THE DATA
□ □ □

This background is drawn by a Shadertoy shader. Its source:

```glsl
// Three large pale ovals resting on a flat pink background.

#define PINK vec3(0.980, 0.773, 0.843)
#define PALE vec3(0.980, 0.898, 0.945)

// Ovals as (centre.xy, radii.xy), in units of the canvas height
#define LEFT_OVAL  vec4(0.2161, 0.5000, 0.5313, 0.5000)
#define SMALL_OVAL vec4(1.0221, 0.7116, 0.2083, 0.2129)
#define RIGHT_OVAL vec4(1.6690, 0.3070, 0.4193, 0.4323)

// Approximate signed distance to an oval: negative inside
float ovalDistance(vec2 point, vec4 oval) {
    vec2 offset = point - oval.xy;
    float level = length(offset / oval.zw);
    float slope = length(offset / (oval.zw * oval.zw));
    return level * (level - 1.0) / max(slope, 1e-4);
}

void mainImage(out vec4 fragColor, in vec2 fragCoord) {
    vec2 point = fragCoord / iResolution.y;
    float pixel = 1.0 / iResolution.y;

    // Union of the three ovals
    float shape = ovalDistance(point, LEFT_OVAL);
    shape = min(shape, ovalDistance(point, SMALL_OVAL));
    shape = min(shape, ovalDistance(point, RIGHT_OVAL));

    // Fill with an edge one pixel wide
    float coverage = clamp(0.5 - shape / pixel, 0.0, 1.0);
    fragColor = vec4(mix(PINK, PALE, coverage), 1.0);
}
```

□ □ □

ABOUT THIS EXERCISE
Repeat the listing above line by line, exactly as written.

ANSWER TO THE PROBLEM
This background is drawn by a Shadertoy shader. Its source:

```glsl
// Three large pale ovals resting on a flat pink background.

#define PINK vec3(0.980, 0.773, 0.843)
#define PALE vec3(0.980, 0.898, 0.945)

// Ovals as (centre.xy, radii.xy), in units of the canvas height
#define LEFT_OVAL  vec4(0.2161, 0.5000, 0.5313, 0.5000)
#define SMALL_OVAL vec4(1.0221, 0.7116, 0.2083, 0.2129)
#define RIGHT_OVAL vec4(1.6690, 0.3070, 0.4193, 0.4323)

// Approximate signed distance to an oval: negative inside
float ovalDistance(vec2 point, vec4 oval) {
    vec2 offset = point - oval.xy;
    float level = length(offset / oval.zw);
    float slope = length(offset / (oval.zw * oval.zw));
    return level * (level - 1.0) / max(slope, 1e-4);
}

void mainImage(out vec4 fragColor, in vec2 fragCoord) {
    vec2 point = fragCoord / iResolution.y;
    float pixel = 1.0 / iResolution.y;

    // Union of the three ovals
    float shape = ovalDistance(point, LEFT_OVAL);
    shape = min(shape, ovalDistance(point, SMALL_OVAL));
    shape = min(shape, ovalDistance(point, RIGHT_OVAL));

    // Fill with an edge one pixel wide
    float coverage = clamp(0.5 - shape / pixel, 0.0, 1.0);
    fragColor = vec4(mix(PINK, PALE, coverage), 1.0);
}
```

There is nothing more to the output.